SHE has done it!

An outdoor adventurer has achieved her lifetime ambition of conquering Mount Everest.

Melanie Southworth, aged 48, of Ramsbottom, jetted off to Nepal in March after month of training in Spain.

The explorer conquered the world's tallest mountain in the early hours of one morning earlier this week and news of her achievement was revealed as she began her summit down, accompanied by a Sherpa.

Speaking to Tower FM during her descent from the 8,848m summit, Melanie joked about the dark view because she got to the top in the middle of the night.

"We summited at 2.36am, so I am going to frame a black picture and, when people ask me what it is, I will say 'that is the summit of Everest from what I can see'," said Melanie.
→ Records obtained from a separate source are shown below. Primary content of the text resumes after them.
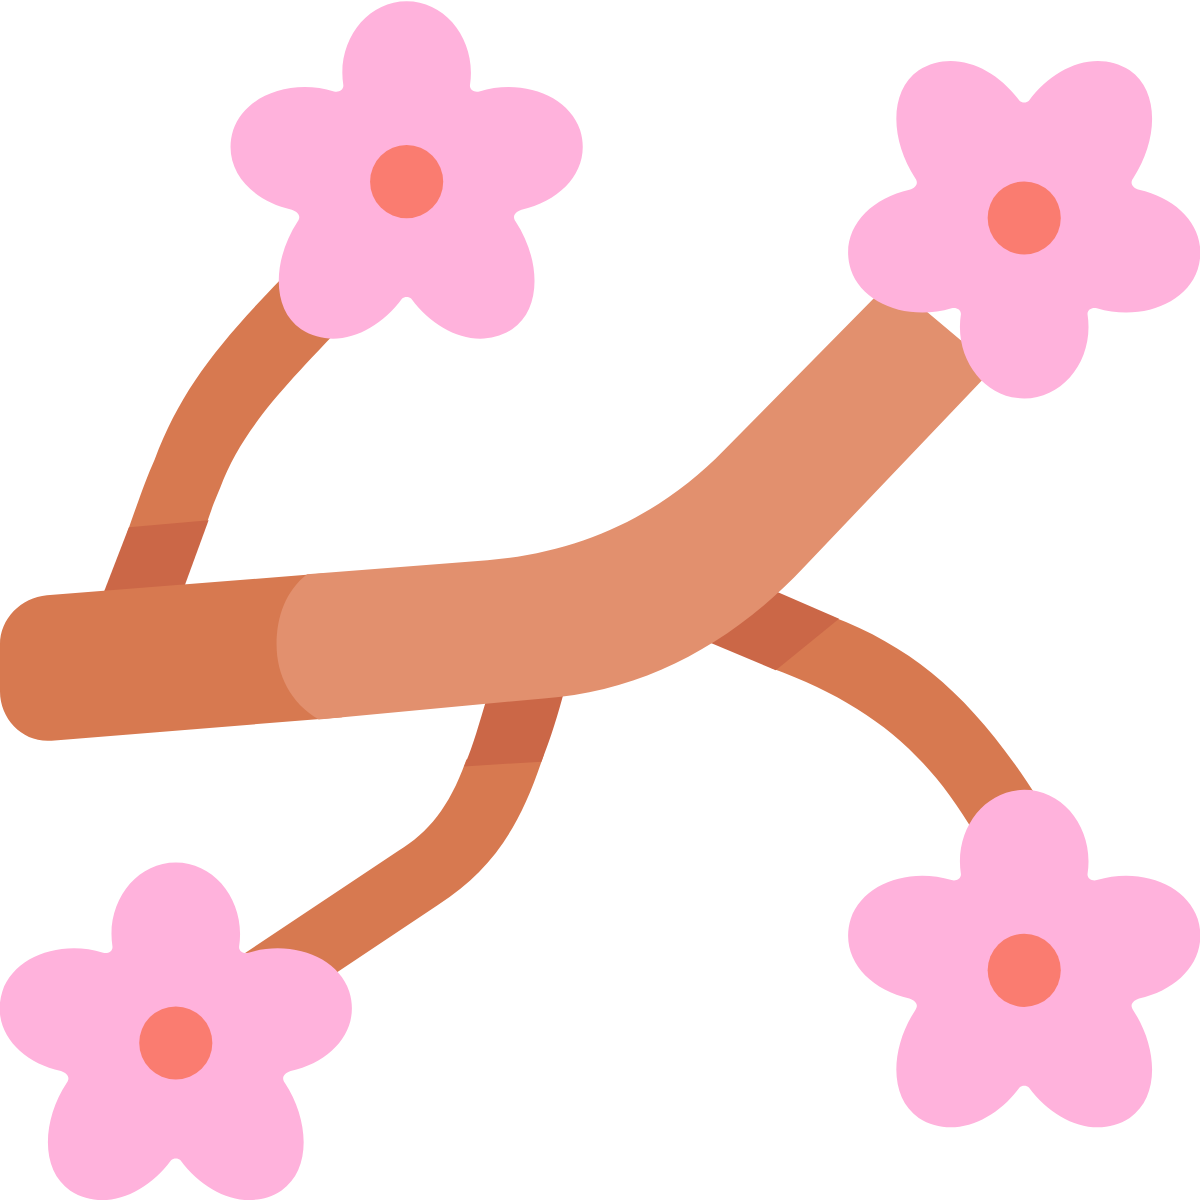
<!DOCTYPE html>
<html lang="en">
<head>
<meta charset="utf-8">
<title>Cherry blossom branch</title>
<style>
:root {
  --paper: #ffffff;
  --petal: #ffb2dc;
  --pistil: #fa7c70;
  --bark: #d77950;
  --bark-light: #e2906e;
  --bark-shade: #cb6747;
}
html, body { margin: 0; background: var(--paper); overflow: hidden; }
.canvas { display: block; width: 1200px; height: 1200px; }
.petals { fill: var(--petal); }
.pistil { fill: var(--pistil); }
.bark { fill: var(--bark); }
.bark-light { fill: var(--bark-light); }
.bark-shade { fill: var(--bark-shade); }
</style>
</head>
<body>
<svg class="canvas" viewBox="0 0 512 512" role="img" aria-label="Branch with four pink cherry blossoms">
  <defs>
    <g id="blossom">
      <path class="petals" d="M-27-41C-30-60-17-77 0-77C17-77 30-60 27-41C27-39 29-38 31-38.500C49-44 69-37 74-22C79-6 67 8 49 12C46 13 45 15 46.500 17C57 33 58 54 45 63C31 72 13 65 2 50C1 49-1 49-2 50C-13 65-31 72-45 63C-58 54-57 33-46.500 17C-45 15-46 13-49 12C-67 8-79-6-74-22C-69-37-49-44-31-38.500C-29-38-27-39-27-41Z"/>
      <circle class="pistil" r="15.600"/>
    </g>
  </defs>

  <g id="twig-upper-left">
    <path class="bark" d="M54 228C60 211 62 205 66 196C77 167 92 148 119 120L148 137C120 166 103 184 94 208C91 215 90 218 88 224Z"/>
    <path class="bark-shade" d="M55 225L89 222L78 252L43 256Z"/>
  </g>
  <g id="twig-lower-left">
    <path class="bark" d="M199 324C192 344 183 355 170 363L98 411L136 420L187 386C210 371 222 353 232 322Z"/>
    <path class="bark-shade" d="M208 297L241 294C238 305 235 315 231 325L198 327C202 318 204 310 208 297Z"/>
  </g>
  <g id="twig-right">
    <path class="bark" d="M355 263C392 277 417 300 443 341L416 356C395 320 370 300 329 285Z"/>
    <path class="bark-shade" d="M328 251L358 264L331 286L300 273Z"/>
  </g>
  <g id="main-branch">
    <path class="bark" d="M20 254L140 244.500L146 306L22 316C10 317 0 307 0 295V275C0 264 9 255 20 254Z"/>
    <path class="bark-light" d="M131 245L208 239C247 236 282 220 309 192L380 120L424 157L343 242C313 274 275 295 232 298L136 307C124 300 118 288 118 275C118 263 122 252 131 245Z"/>
  </g>

  <g id="blossoms">
    <use href="#blossom" transform="translate(173.500 77.500)"/>
    <use href="#blossom" transform="translate(437 93) scale(1 -1)"/>
    <use href="#blossom" transform="translate(75 445)"/>
    <use href="#blossom" transform="translate(437 414)"/>
  </g>
</svg>
</body>
</html>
She added: "It was far too cold. It must have been at least -30C easily, but the view was still beautiful in its own way."
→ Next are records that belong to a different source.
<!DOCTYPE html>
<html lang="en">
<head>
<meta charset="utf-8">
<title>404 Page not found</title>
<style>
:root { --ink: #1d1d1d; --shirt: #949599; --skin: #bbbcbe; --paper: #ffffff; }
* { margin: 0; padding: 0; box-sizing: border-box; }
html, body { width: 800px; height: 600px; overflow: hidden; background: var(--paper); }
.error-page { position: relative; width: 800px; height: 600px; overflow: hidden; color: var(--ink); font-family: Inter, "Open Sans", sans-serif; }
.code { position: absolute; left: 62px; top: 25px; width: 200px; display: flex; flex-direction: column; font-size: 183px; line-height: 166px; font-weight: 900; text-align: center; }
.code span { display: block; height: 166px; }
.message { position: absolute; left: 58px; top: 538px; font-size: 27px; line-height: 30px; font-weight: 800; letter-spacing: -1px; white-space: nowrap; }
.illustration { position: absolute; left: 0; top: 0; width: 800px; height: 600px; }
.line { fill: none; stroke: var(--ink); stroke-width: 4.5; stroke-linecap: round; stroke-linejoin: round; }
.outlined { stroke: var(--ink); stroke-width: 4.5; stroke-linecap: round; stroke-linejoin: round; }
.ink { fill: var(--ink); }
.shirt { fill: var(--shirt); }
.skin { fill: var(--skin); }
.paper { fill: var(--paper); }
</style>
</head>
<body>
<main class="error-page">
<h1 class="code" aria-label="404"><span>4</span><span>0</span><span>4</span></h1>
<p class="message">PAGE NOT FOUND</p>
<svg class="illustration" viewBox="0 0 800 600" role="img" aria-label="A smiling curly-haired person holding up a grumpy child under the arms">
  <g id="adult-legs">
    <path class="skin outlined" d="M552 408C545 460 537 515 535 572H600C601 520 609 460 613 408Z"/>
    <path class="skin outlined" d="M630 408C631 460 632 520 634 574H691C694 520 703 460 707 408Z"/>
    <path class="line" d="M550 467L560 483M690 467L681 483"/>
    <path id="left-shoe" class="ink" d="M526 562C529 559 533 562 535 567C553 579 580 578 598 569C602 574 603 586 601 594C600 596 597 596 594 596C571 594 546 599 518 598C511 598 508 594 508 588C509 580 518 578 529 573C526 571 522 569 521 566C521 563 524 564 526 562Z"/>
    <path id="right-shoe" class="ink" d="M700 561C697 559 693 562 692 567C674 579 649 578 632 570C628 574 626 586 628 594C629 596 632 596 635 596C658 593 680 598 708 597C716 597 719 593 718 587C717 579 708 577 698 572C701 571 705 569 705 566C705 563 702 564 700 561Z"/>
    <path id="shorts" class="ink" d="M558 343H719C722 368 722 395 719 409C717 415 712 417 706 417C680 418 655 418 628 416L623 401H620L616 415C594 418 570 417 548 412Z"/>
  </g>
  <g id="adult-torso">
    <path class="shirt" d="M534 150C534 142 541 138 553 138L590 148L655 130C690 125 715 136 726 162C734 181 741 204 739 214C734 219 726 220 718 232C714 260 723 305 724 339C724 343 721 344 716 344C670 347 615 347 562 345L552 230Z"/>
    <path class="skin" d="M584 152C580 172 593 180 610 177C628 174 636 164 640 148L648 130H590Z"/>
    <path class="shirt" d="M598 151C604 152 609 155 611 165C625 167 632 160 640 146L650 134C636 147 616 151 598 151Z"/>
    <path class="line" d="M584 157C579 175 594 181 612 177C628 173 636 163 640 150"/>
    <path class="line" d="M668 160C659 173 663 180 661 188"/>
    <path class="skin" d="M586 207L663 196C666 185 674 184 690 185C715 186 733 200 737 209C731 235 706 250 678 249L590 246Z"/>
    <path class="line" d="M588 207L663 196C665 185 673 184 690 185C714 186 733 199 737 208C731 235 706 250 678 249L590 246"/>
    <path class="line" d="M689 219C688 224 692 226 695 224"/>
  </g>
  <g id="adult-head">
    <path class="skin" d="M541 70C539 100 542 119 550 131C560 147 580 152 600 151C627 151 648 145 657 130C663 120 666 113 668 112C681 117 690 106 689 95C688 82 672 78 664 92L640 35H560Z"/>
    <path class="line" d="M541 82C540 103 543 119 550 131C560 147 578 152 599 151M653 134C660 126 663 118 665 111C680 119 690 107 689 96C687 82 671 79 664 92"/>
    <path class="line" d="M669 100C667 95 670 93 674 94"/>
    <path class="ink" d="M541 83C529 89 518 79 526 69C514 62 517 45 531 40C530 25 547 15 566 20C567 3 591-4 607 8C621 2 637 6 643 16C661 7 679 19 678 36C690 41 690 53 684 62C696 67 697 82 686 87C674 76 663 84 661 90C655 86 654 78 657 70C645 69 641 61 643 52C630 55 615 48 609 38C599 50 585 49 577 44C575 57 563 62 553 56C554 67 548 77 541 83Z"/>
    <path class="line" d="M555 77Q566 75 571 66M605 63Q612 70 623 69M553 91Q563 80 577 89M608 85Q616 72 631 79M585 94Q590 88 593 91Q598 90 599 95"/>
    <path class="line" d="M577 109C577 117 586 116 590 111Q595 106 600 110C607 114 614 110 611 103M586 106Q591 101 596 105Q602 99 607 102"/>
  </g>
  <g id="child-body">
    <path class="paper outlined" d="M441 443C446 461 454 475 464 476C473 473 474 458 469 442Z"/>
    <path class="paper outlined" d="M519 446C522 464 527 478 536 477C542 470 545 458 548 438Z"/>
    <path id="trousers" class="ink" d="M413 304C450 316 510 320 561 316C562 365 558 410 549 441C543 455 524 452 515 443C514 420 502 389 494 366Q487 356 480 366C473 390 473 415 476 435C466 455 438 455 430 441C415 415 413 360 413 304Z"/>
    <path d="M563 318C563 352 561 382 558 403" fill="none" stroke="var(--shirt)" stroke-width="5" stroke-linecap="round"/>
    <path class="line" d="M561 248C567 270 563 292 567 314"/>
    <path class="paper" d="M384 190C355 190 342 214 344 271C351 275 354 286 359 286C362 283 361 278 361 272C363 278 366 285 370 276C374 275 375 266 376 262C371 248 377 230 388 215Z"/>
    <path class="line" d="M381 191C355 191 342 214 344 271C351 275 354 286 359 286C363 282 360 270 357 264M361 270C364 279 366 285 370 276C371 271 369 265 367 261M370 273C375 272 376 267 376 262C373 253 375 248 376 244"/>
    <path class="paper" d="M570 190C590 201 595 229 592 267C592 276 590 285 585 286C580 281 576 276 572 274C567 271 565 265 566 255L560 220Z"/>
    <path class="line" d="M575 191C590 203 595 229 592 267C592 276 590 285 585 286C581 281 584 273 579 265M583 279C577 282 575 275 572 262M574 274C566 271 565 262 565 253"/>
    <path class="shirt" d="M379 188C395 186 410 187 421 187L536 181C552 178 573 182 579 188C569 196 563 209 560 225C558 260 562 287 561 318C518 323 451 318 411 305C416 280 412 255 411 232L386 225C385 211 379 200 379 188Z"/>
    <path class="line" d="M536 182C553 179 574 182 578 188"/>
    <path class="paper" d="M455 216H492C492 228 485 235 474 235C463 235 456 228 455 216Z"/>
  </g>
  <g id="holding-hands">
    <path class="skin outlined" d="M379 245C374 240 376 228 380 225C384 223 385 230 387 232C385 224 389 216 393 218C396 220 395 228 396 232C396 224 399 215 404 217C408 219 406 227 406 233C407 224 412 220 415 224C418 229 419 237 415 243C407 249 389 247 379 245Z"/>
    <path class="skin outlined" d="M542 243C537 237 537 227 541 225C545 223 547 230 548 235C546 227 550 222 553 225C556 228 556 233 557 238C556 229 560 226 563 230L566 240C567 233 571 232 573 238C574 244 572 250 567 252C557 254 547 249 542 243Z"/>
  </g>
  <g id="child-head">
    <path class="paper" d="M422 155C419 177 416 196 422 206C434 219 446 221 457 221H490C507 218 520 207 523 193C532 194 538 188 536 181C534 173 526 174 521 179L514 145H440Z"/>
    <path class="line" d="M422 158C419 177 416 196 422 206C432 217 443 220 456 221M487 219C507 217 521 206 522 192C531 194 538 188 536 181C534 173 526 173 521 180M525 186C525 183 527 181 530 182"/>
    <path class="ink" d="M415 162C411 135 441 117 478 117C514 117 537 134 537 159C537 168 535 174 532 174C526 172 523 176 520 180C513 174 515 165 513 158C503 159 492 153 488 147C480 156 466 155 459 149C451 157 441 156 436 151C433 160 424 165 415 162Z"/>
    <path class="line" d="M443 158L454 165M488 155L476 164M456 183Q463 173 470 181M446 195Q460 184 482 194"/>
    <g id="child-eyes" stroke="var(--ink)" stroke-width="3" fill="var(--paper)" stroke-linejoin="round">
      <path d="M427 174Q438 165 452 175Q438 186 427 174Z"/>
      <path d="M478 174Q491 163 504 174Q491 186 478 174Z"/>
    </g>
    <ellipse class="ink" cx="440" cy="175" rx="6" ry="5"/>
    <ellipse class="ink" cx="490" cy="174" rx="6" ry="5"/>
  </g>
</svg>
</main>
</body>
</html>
The keen mountaineer has been attempting the challenge for three years but was hampered by tragedy.

Melanie first took Everest in 2014 but her trek was called off after 16 Sherpas died in an avalanche.

Disaster struck again last year when, while preparing for a second attempt, Melanie endured a devastating earthquake, which killed more than 8,000 people and injured more than 21,000.

At the time of the earthquake, Melanie was an hour's walk south of Everest Base Camp and managed to get back to safety, unharmed by any aftershocks.

In her interview with Tower FM said: "It only took me three years (to achieve my goal). It is a very, very big hill.

"It was an overwhelming feeling when I got to the top.

"I've read a lot of books about Everest and one of thing interesting things I've learned is that, at the times, you feel like you're near the summit when you're nowhere the summit, but for me the summit came quicker than I thought it would."

While Melanie said the accomplishment was the biggest moment of her life, she added that it will always be overshadowed by the tragic death of four other climbers — one from Australia and three from India — on May 22.

Often, climbers see the bodies of people who have died, because they are too high up to be recovered.

Melanie said: "You read all the accounts of Everest and it's something that we're all aware of and climb here that there’s usually double-digit deaths (each year) for various reasons.

"On our summit night, you never fully understand how you're going to react to death in this environment.

"To actually be involved in seeing the demise of people on Everest is something you can never prepare yourself for.

"Hopefully there won't be any more deaths. It's part and parcel of the environment."

After reaching Everest Base Camp and spending a few days relaxing, Melanie is heading home.

She said: "I can't wait to get back, I've had such tremendous support from friends and family.

"I always joke that my first meal when I come to Ramsbottom will be chips and gravy and a pint at the Shoulder of Mutton in Holcombe."